Arrested Development: The Growing Debate Over When to Spay and Neuter

Guest Blogger, Dr. Rick Leininger Dvm, offers different perspectives on the best time to spay/neuter your dog.

As a general practice veterinarian, I am frequently asked by pet owners when is the best time to spay/neuter their dog. My answer to that question, for almost 25 years, has always been the same: before six months of age. Recently, however, I have begun to entertain the idea that that answer might not always be the appropriate one.

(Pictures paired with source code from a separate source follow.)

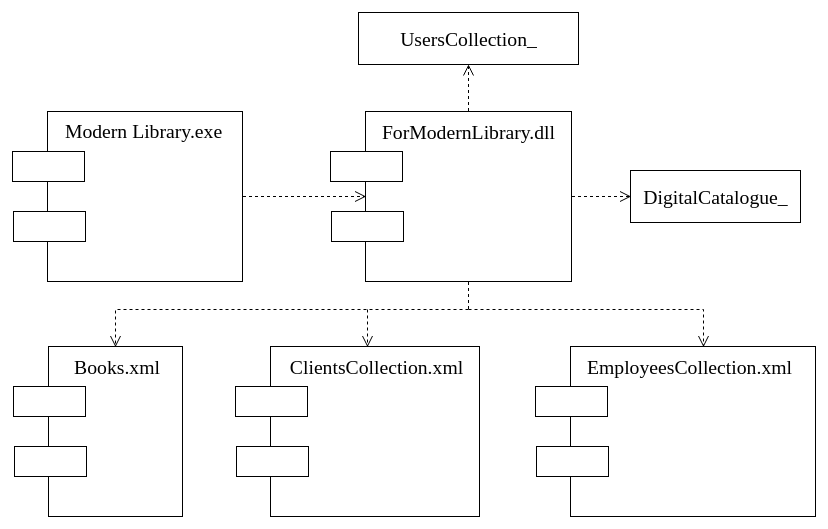
<!DOCTYPE html>
<html lang="en">
<head>
<meta charset="utf-8">
<title>Library component diagram</title>
<style>
:root {
  --paper: #ffffff;
  --ink: #000000;
}
* { box-sizing: border-box; }
body { margin: 0; background: var(--paper); }
.diagram {
  position: relative;
  width: 828px;
  height: 529px;
  overflow: hidden;
  background: var(--paper);
  color: var(--ink);
  font: 19.7px/22px "Liberation Serif", "Times New Roman", serif;
}
.node {
  position: absolute;
  left: var(--x);
  top: var(--y);
  width: var(--w);
  height: var(--h);
  border: 1px solid var(--ink);
  background: var(--paper);
  white-space: nowrap;
}
.component { --h: 171px; padding-top: 9px; }
.component::before,
.component::after {
  content: "";
  position: absolute;
  width: 71px;
  height: 29px;
  border: 1px solid var(--ink);
  background: var(--paper);
}
.component::before { left: -36px; top: 39px; }
.component::after { left: -35px; top: 99px; }
.component-name {
  position: relative;
  left: var(--shift, 0);
  display: flex;
  justify-content: center;
  margin: 0;
  font: inherit;
}
.collection {
  --h: 53px;
  display: flex;
  align-items: center;
  justify-content: center;
}
.executable { --x: 47px; --y: 111px; --w: 196px; --shift: -1.5px; padding-top: 8px; }
.library { --x: 365px; --y: 111px; --w: 207px; }
.users { --x: 358px; --y: 12px; --w: 221px; }
.catalogue { --x: 630px; --y: 170px; --w: 171px; }
.books { --x: 48px; --y: 346px; --w: 135px; --shift: 1.5px; }
.clients { --x: 270px; --y: 346px; --w: 210px; --shift: 1.5px; }
.employees { --x: 570px; --y: 346px; --w: 246px; --shift: -3.5px; }
.dependencies {
  position: absolute;
  left: 0;
  top: 0;
  fill: none;
  stroke: var(--ink);
  stroke-width: 1;
}
.dashed { stroke-dasharray: 3 3; }
</style>
</head>
<body>
<main class="diagram">
  <section class="node collection users">UsersCollection_</section>
  <section class="node component executable"><h2 class="component-name">Modern Library.exe</h2></section>
  <section class="node component library"><h2 class="component-name">ForModernLibrary.dll</h2></section>
  <section class="node collection catalogue">DigitalCatalogue_</section>
  <section class="node component books"><h2 class="component-name">Books.xml</h2></section>
  <section class="node component clients"><h2 class="component-name">ClientsCollection.xml</h2></section>
  <section class="node component employees"><h2 class="component-name">EmployeesCollection.xml</h2></section>

  <svg class="dependencies" width="828" height="529" viewBox="0 0 828 529" aria-hidden="true">
    <defs>
      <path id="arrowhead" d="M-10 -5L0 0L-10 5"/>
    </defs>
    <g class="dashed">
      <path d="M243 196.5H365"/>
      <path d="M468.5 111V65"/>
      <path d="M572 196.5H630"/>
      <path d="M468.5 282V309.5"/>
      <path d="M468.5 309.5H115.5V346"/>
      <path d="M367.5 309.5V346"/>
      <path d="M468.5 309.5H703.5V346"/>
    </g>
    <use href="#arrowhead" transform="translate(365 196.5)"/>
    <use href="#arrowhead" transform="translate(468.5 65.5) rotate(-90)"/>
    <use href="#arrowhead" transform="translate(630 196.5)"/>
    <use href="#arrowhead" transform="translate(115.5 346) rotate(90)"/>
    <use href="#arrowhead" transform="translate(367.5 346) rotate(90)"/>
    <use href="#arrowhead" transform="translate(703.5 346) rotate(90)"/>
  </svg>
</main>
</body>
</html>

For the past several decades, the universally accepted recommendation has been to spay/neuter before our pets reach sexual maturity. The obvious and most compelling argument in favor of early sterilization has been to control pet overpopulation. And, more recently, the trend has been toward “pediatric” sterilization—sometimes as early as 12 weeks of age. There are economic, social, and medical benefits to early spay/neuter programs. Most animal shelters and pet adoption programs will not allow adoption of an intact dog, andspaying/neutering at a young age allows them to be offered for adoption while they are still cute, adorable puppies, which significantly increases their chances of finding a home. Intact dogs are often unwelcomed at day care facilities, grooming and boarding facilities, and dog parks, and are more prone to urine marking, humping, and other behavioral traits that we find objectionable in our homes. Neutering a male at an early age removes the risk of testicular cancer and decreases the likelihood of future prostate problems. Spaying a female before her first heat (average age 6 months at first heat, hence the recommended time for spay) eliminates the risk of future breast cancer and pyometra. And, in the case of females, spaying at an early age is easier, faster, cheaper, and far less risky than in sexually mature dogs.

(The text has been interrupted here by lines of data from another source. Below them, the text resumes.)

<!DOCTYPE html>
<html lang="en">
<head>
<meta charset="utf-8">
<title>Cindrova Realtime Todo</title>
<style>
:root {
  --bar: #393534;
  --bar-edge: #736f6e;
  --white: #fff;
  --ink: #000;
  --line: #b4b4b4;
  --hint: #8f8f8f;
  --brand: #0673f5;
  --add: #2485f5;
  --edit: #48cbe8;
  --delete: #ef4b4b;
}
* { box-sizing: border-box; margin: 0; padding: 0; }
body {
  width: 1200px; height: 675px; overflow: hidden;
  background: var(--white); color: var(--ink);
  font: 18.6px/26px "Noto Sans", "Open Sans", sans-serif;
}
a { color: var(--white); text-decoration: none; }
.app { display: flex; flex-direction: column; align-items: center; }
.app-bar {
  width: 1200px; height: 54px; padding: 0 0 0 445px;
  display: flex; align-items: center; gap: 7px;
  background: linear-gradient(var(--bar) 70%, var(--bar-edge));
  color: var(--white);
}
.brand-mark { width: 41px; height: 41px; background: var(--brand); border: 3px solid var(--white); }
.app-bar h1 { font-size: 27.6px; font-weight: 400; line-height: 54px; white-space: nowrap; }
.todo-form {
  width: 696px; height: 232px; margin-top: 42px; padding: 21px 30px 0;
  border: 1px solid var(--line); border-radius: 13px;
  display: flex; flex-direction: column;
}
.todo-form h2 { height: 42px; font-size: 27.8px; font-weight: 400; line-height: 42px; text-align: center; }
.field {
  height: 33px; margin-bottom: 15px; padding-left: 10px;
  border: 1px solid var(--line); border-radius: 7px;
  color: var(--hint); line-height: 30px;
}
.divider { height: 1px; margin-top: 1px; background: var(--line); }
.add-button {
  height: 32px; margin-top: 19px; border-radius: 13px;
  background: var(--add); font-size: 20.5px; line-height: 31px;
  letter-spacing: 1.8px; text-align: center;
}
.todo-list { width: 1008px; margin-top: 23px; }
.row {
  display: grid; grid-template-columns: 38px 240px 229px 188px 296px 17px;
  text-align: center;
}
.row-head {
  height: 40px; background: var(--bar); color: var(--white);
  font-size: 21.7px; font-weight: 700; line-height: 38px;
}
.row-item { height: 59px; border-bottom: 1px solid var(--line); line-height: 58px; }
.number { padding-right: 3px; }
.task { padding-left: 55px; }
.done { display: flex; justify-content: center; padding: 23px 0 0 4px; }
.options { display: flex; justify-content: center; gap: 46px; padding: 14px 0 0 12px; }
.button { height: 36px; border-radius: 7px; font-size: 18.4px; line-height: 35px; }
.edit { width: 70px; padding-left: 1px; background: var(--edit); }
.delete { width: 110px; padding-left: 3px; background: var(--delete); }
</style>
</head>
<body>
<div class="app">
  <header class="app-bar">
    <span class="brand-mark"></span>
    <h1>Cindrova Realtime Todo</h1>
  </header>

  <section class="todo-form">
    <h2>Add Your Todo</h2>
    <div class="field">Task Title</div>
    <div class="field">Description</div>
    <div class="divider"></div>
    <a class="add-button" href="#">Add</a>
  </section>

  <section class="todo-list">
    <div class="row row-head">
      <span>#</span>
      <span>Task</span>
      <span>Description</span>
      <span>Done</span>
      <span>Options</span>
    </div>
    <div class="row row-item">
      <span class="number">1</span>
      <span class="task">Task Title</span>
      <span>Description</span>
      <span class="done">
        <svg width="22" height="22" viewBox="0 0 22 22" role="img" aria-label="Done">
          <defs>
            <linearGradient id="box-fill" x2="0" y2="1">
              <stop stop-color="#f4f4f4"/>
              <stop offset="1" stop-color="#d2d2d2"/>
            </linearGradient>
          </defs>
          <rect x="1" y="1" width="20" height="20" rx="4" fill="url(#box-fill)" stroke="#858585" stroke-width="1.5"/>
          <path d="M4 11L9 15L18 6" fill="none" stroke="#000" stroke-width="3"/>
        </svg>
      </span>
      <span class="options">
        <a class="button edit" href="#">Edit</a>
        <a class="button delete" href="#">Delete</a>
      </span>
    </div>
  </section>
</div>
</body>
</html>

Recently, however, there is growing concern over potential long term consequences of early spay/neuter practices. Early sterilization removes the hormones that govern far more than just reproductive functions. The most obvious result is that it arrests the full expression of sexual maturity, leaving many dogs looking “puppyish” and immature compared to their intact counterparts. But additional side effects are well recognized, particularly in the veterinary community. Lack of hormones in the female prevents full development of the genitals, which can result in chronic urinary tract infections, vaginitis, and dermatitis. Further, there is a well-documented link between early spay and urinary incontinence later in life. A growing body of objective evidence suggests that early spay/neuter may also increase the risk of some orthopedic conditions (Cranial Cruciate Ligament failure, Elbow/hip dysplasia), cancers (Osteosarcoma, Mast Cell tumors), and endocrine disorders (Hypothyroidism).

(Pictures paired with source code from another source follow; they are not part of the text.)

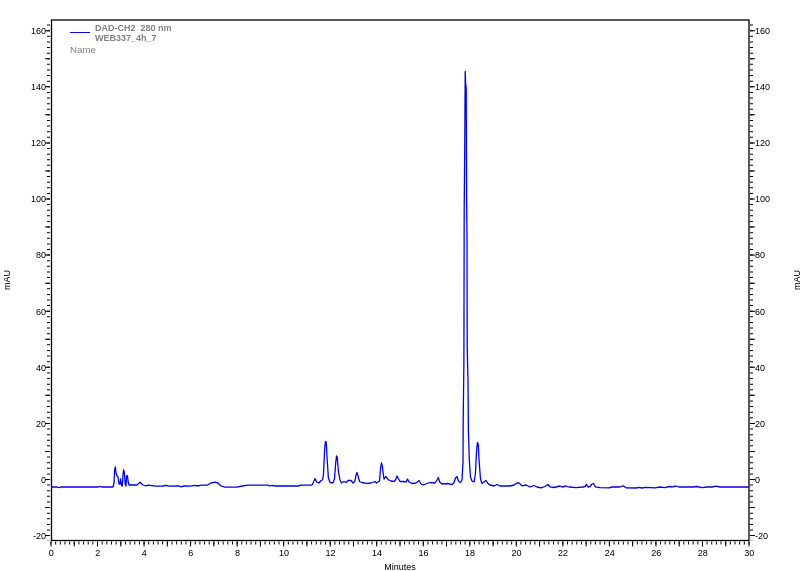
<!DOCTYPE html>
<html lang="en">
<head>
<meta charset="utf-8">
<title>Chromatogram, 280 nm</title>
<style>
:root {
  --paper: #fff;
  --ink: #000;
  --legend: #808080;
  --trace: #0000f4;
}
* { box-sizing: border-box; margin: 0; }
html, body { width: 800px; height: 571px; overflow: hidden; background: var(--paper); }
body { font: 9px/10px "Liberation Sans", Arial, sans-serif; color: var(--ink); }
.chromatogram { position: relative; width: 800px; height: 571px; }
.plot { position: absolute; inset: 0; }
.frame { fill: none; stroke: var(--ink); stroke-width: 1.3; }
.ticks { stroke: var(--ink); }
.signal { fill: none; stroke: var(--trace); stroke-width: 1.3; stroke-linejoin: round; }
.scale { position: absolute; display: grid; list-style: none; padding: 0; }
.scale-y { top: 3px; height: 561px; width: 30px; grid-template-rows: repeat(10, 1fr); align-items: center; }
.scale-left { left: 16px; text-align: right; }
.scale-right { left: 755px; }
.scale-x { left: 28px; top: 548px; width: 744.5px; grid-template-columns: repeat(16, 1fr); text-align: center; }
.axis-title { position: absolute; }
.title-x { left: 0; width: 800px; top: 562px; text-align: center; }
.title-y { top: 270px; height: 20px; width: 10px; writing-mode: vertical-rl; transform: rotate(180deg); text-align: center; }
.title-left { left: 2px; }
.title-right { left: 792px; }
.legend { position: absolute; left: 70px; top: 23px; color: var(--legend); }
.series { display: flex; gap: 5px; font-weight: 700; white-space: pre; }
.swatch { width: 20px; height: 1.3px; margin-top: 9px; background: var(--trace); }
.field { margin-top: 2px; font-size: 9.7px; }
</style>
</head>
<body>
<main class="chromatogram">
  <svg class="plot" width="800" height="571" viewBox="0 0 800 571" role="img" aria-label="Absorbance in mAU over 30 minutes with the main peak near 17.8 minutes">
    <defs>
      <g id="y-ticks">
        <line x1="2.5" x2="2.5" y1="24.6" y2="541" stroke-width="3" stroke-dasharray="1 4.61"/>
        <line x1="3.5" x2="3.5" y1="30.2" y2="541" stroke-width="5" stroke-dasharray="1 27.05"/>
      </g>
    </defs>
    <g class="ticks">
      <use href="#y-ticks" transform="matrix(-1 0 0 1 51 0)"/>
      <use href="#y-ticks" x="749"/>
      <line x1="50.5" x2="750" y1="543" y2="543" stroke-width="3" stroke-dasharray="1 3.653"/>
      <line x1="50.5" x2="750" y1="544" y2="544" stroke-width="5" stroke-dasharray="1 22.267"/>
    </g>
    <rect class="frame" x="51.5" y="20" width="697.5" height="520.5"/>
    <path class="signal" d="M51 487H57L59 487.6 61 487H98L100 486.3 102 487H113L114 483 114.6 470 115.3 467 116 473 117 476 118 477 119 484 120 484 120.6 479 121.4 485 122.3 486 123 475 123.6 470 124.3 472 125.2 484 126 486 126.6 476 127.4 475.5 128.2 482 129 485H137L140 482.3 143 485 146 486 148 485.2 152 485.6 155 486.2 163 486 166 485.3 169 486.2 179 486 181 486.8 184 486 190 486.2 195 485.3 198 486 201 485.2 207 485.2 211 483 215 482.2 218 483 221 486 225 487.2 237 487.2 242 486 248 485.2H268L270 486 272 485.3 275 486H298L301 485.2 312 485 313.5 482 315 478.5 316.5 482 319 483 321 480.5 322.5 480 323.5 474 324.6 450 325.4 441.5 326.2 442 327.2 460 328.4 478 330 482.5 333 482.8 334.5 479 335.6 464 336.5 456 337.2 457 338.5 472 340 480 341.5 483 344 481.5 346 482.5 348 480.5 351 480.5 353 483 355 481 356 475 357 472.5 358 476 359.5 481.5 362 482.5 366 483.4 371 483 375 481.5 376.5 483 379.5 481 380.6 468 381.4 463 382.3 466 383.3 474 384 479 386 476.5 388 479.5 391 481 394 481.5 395.5 480 397 476 398.5 479 400 481.5 403 481.5 406 482 407.5 479 409 482 412 483.5 416 483 419 480.5 421 484 423 485 427 483.5 430 482.5 435 483 437 480 438.3 477.5 439.7 482 442 484 448 483.5 452 484.6 454 482.5 455.5 478 457 476.5 458.5 481 460.5 482.5 462 480 463 462 463.2 420 463.9 362 464.2 210 464.8 138 465.2 71.5 465.6 83 466.2 88 466.6 200 467 235 467.2 345 468 382 468.4 432 469.4 462 470.5 477 472 481 474 482 475.4 474 476.6 450 477.4 442.5 478.2 444 479.2 462 480.5 479 482 483.5 484 482 486 480.5 488 483.5 490 485 494 486 497 484.5 500 486 510 486 514 485 517 483 519 483 522 485.8 526 485 530 487 534 485.5 537 487 541 487.8 545 486.5 547 485 548 484.5 550 486.8 554 487.5 560 486 562 487 566 486 569 487 576 487.6 583 487 585 486.5 586.5 484.5 588 487 590 486.5 592 484 593.5 483.5 595.5 486.8 600 487.6 609 487.8 612 487 620 487 623 485.8 626 487.8 636 488 639 487.4 642 488 646 487.3 655 487.8 660 487 665 487.6 669 486.5 673 486.8 676 486 679 487 693 487 697 486.5 702 487.6 707 487 712 487 716 486.2 720 487H749"/>
  </svg>

  <section class="legend">
    <div class="series"><span class="swatch"></span><p>DAD-CH2  280 nm<br>WEB337_4h_7</p></div>
    <p class="field">Name</p>
  </section>

  <ol class="scale scale-y scale-left">
    <li>160</li><li>140</li><li>120</li><li>100</li><li>80</li><li>60</li><li>40</li><li>20</li><li>0</li><li>-20</li>
  </ol>
  <ol class="scale scale-y scale-right">
    <li>160</li><li>140</li><li>120</li><li>100</li><li>80</li><li>60</li><li>40</li><li>20</li><li>0</li><li>-20</li>
  </ol>
  <ol class="scale scale-x">
    <li>0</li><li>2</li><li>4</li><li>6</li><li>8</li><li>10</li><li>12</li><li>14</li><li>16</li><li>18</li><li>20</li><li>22</li><li>24</li><li>26</li><li>28</li><li>30</li>
  </ol>

  <p class="axis-title title-y title-left">mAU</p>
  <p class="axis-title title-y title-right">mAU</p>
  <p class="axis-title title-x">Minutes</p>
</main>
</body>
</html>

For most of us, the practical and appropriate decision is to still spay or neuter our pets before they reach sexual maturity. The social and medical benefits of early sterilization make pet ownership desirable and convenient for most families. But I do think change is on the horizon. I think the mounting evidence, although far from conclusive, will eventually show that some of the diseases our pets encounter later in life are due, at least in part, to early sterilization. And there are many hurdles to overcome if we are to move, as a society, in the direction of delayed altering. I don’t think the regulations of the animal shelters and adoption agencies are going to change; there is far too much to lose in the struggle to control overpopulation. So the change is going to start with pet owners who purchase/adopt from private parties and have the option to delay spay/neuter. And, we must remember that we are pet owners, not breeders. How many of us have the wherewithal—emotionally and logistically—to deal with a female in heat? Dog owners who choose to delay spaying will have to be willing to put up with a female in heat (for up to 3 weeks) every 6 months or so, which includes not only the mess of bleeding, but the strict, constant supervision necessary to prevent her from conceiving. We are busy, working families; between homework, soccer, karate, and scouting, how many have the time and patience to deal with the intact male who lifts his leg on the living room couch? I think that spay/neuter is still a necessary and beneficial part of responsible pet ownership in this country. The issue of when to perform the procedure is a healthy and ongoing debate—one that might slowly change the way we approach the spay/neuter issue in the future. Pet owners should talk with their veterinarian to determine the right decision for their pet and their family.

© Thriving Canine 2013